Records shown section start

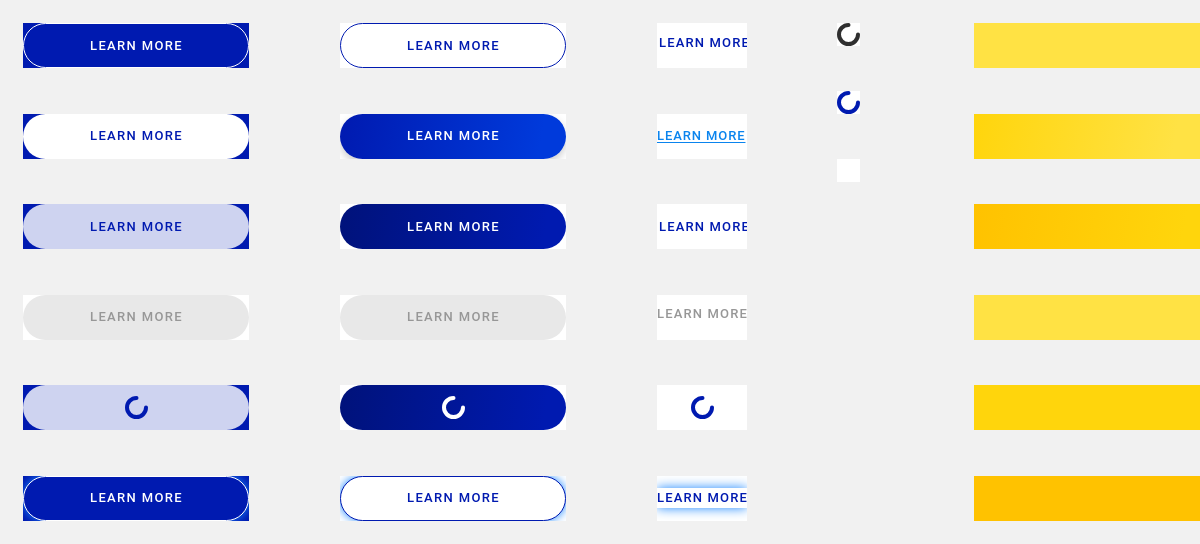
<!DOCTYPE html>
<html lang="en">
<head>
<meta charset="utf-8">
<title>Button states</title>
<style>
:root {
  --canvas: #f1f1f1;
  --white: #ffffff;
  --blue: #001ab0;
  --blue-bright: #003adb;
  --navy: #00127a;
  --lavender: #ced3f0;
  --link: #0a84ee;
  --glow: #1a86ff;
  --disabled: #e8e8e8;
  --disabled-text: #979797;
  --charcoal: #2f2f2f;
  --yellow-light: #ffe244;
  --yellow: #ffd50c;
  --amber: #ffc200;
}
* { box-sizing: border-box; }
html, body { margin: 0; }
body {
  width: 1200px;
  height: 544px;
  overflow: hidden;
  background: var(--canvas);
  font: 500 13px/20px Roboto, sans-serif;
}
.sheet {
  display: grid;
  grid-template-columns: 226px 226px 90px 23px 226px;
  column-gap: 91px;
  height: 544px;
  padding: 23px;
}
.sheet > :nth-child(4) { margin-left: -1px; }
.sheet > :nth-child(5) { margin-left: 22px; margin-right: -22px; }
.states {
  display: grid;
  grid-template-rows: repeat(6, 45px);
  row-gap: 45.6px;
}
.loaders {
  display: flex;
  flex-direction: column;
  gap: 45px;
}
.tile { background: var(--white); overflow: hidden; }
.on-blue { background: var(--blue); }
.pill {
  display: flex;
  align-items: center;
  justify-content: center;
  height: 45px;
  border-radius: 23px;
  color: var(--blue);
}
.label {
  letter-spacing: 1.35px;
  white-space: nowrap;
  margin-right: -1px;
}
.solid { background: var(--blue); color: var(--white); border: 1px solid var(--white); }
.light { background: var(--white); }
.pressed { background: var(--lavender); }
.disabled { background: var(--disabled); color: var(--disabled-text); }
.outline { background: var(--white); border: 1px solid var(--blue); }
.hover {
  background: linear-gradient(100deg, var(--blue), var(--blue-bright) 88%);
  color: var(--white);
  box-shadow: 0 4px 8px #0003;
}
.active { background: linear-gradient(100deg, var(--navy), var(--blue) 90%); color: var(--white); }
.focus { box-shadow: 0 0 10px var(--glow); }
.text-button {
  display: flex;
  align-items: center;
  color: var(--blue);
}
.text-button .label { letter-spacing: 1.15px; }
.inset { padding-left: 2px; }
.raised { padding-bottom: 6px; }
.link { color: var(--link); }
.link .label { letter-spacing: .9px; text-decoration: underline; text-underline-offset: 2px; }
.muted { color: var(--disabled-text); }
.centered { justify-content: center; }
.focus-text .label {
  width: 90px;
  flex: none;
  background: var(--white);
  box-shadow: 0 0 12px var(--glow);
}
.loader-tile { width: 23px; height: 23px; }
.loader { display: block; width: 23px; height: 23px; fill: none; stroke: currentColor; stroke-width: 4; stroke-linecap: round; }
.dark { color: var(--charcoal); }
.brand { color: var(--blue); }
.swatch-light { background: var(--yellow-light); }
.swatch-hover { background: linear-gradient(100deg, var(--yellow), var(--yellow-light) 88%); }
.swatch-active { background: linear-gradient(100deg, var(--amber), var(--yellow) 92%); }
.swatch-mid { background: var(--yellow); }
.swatch-deep { background: var(--amber); }
</style>
</head>
<body>
<svg width="0" height="0" style="position:absolute" aria-hidden="true">
  <defs>
    <path id="ring" d="M21 11.5A9.5 9.5 0 1 1 11.5 2"/>
  </defs>
</svg>
<main class="sheet">
  <section class="states" aria-label="Buttons on blue">
    <div class="tile on-blue"><div class="pill solid"><span class="label">LEARN MORE</span></div></div>
    <div class="tile on-blue"><div class="pill light"><span class="label">LEARN MORE</span></div></div>
    <div class="tile on-blue"><div class="pill pressed"><span class="label">LEARN MORE</span></div></div>
    <div class="tile"><div class="pill disabled"><span class="label">LEARN MORE</span></div></div>
    <div class="tile on-blue"><div class="pill pressed"><svg class="loader" viewBox="0 0 23 23" role="img" aria-label="Loading"><use href="#ring"/></svg></div></div>
    <div class="tile on-blue"><div class="pill solid focus"><span class="label">LEARN MORE</span></div></div>
  </section>
  <section class="states" aria-label="Buttons on white">
    <div class="tile"><div class="pill outline"><span class="label">LEARN MORE</span></div></div>
    <div class="tile"><div class="pill hover"><span class="label">LEARN MORE</span></div></div>
    <div class="tile"><div class="pill active"><span class="label">LEARN MORE</span></div></div>
    <div class="tile"><div class="pill disabled"><span class="label">LEARN MORE</span></div></div>
    <div class="tile"><div class="pill active"><svg class="loader" viewBox="0 0 23 23" role="img" aria-label="Loading"><use href="#ring"/></svg></div></div>
    <div class="tile"><div class="pill outline focus"><span class="label">LEARN MORE</span></div></div>
  </section>
  <section class="states" aria-label="Text buttons">
    <div class="tile text-button inset raised"><span class="label">LEARN MORE</span></div>
    <div class="tile text-button link"><span class="label">LEARN MORE</span></div>
    <div class="tile text-button inset"><span class="label">LEARN MORE</span></div>
    <div class="tile text-button muted raised"><span class="label">LEARN MORE</span></div>
    <div class="tile text-button centered"><svg class="loader" viewBox="0 0 23 23" role="img" aria-label="Loading"><use href="#ring"/></svg></div>
    <div class="tile text-button focus-text"><span class="label">LEARN MORE</span></div>
  </section>
  <section class="loaders" aria-label="Loaders">
    <div class="tile loader-tile dark"><svg class="loader" viewBox="0 0 23 23"><use href="#ring"/></svg></div>
    <div class="tile loader-tile brand"><svg class="loader" viewBox="0 0 23 23"><use href="#ring"/></svg></div>
    <div class="tile loader-tile"></div>
  </section>
  <section class="states" aria-label="Yellow fills">
    <div class="swatch-light"></div>
    <div class="swatch-hover"></div>
    <div class="swatch-active"></div>
    <div class="swatch-light"></div>
    <div class="swatch-mid"></div>
    <div class="swatch-deep"></div>
  </section>
</main>
</body>
</html>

Records shown section end

The problem:
Copy from the entries only those lines that hold the word "html".

Answer area:
<!DOCTYPE html>
<html lang="en">
html, body { margin: 0; }
</html>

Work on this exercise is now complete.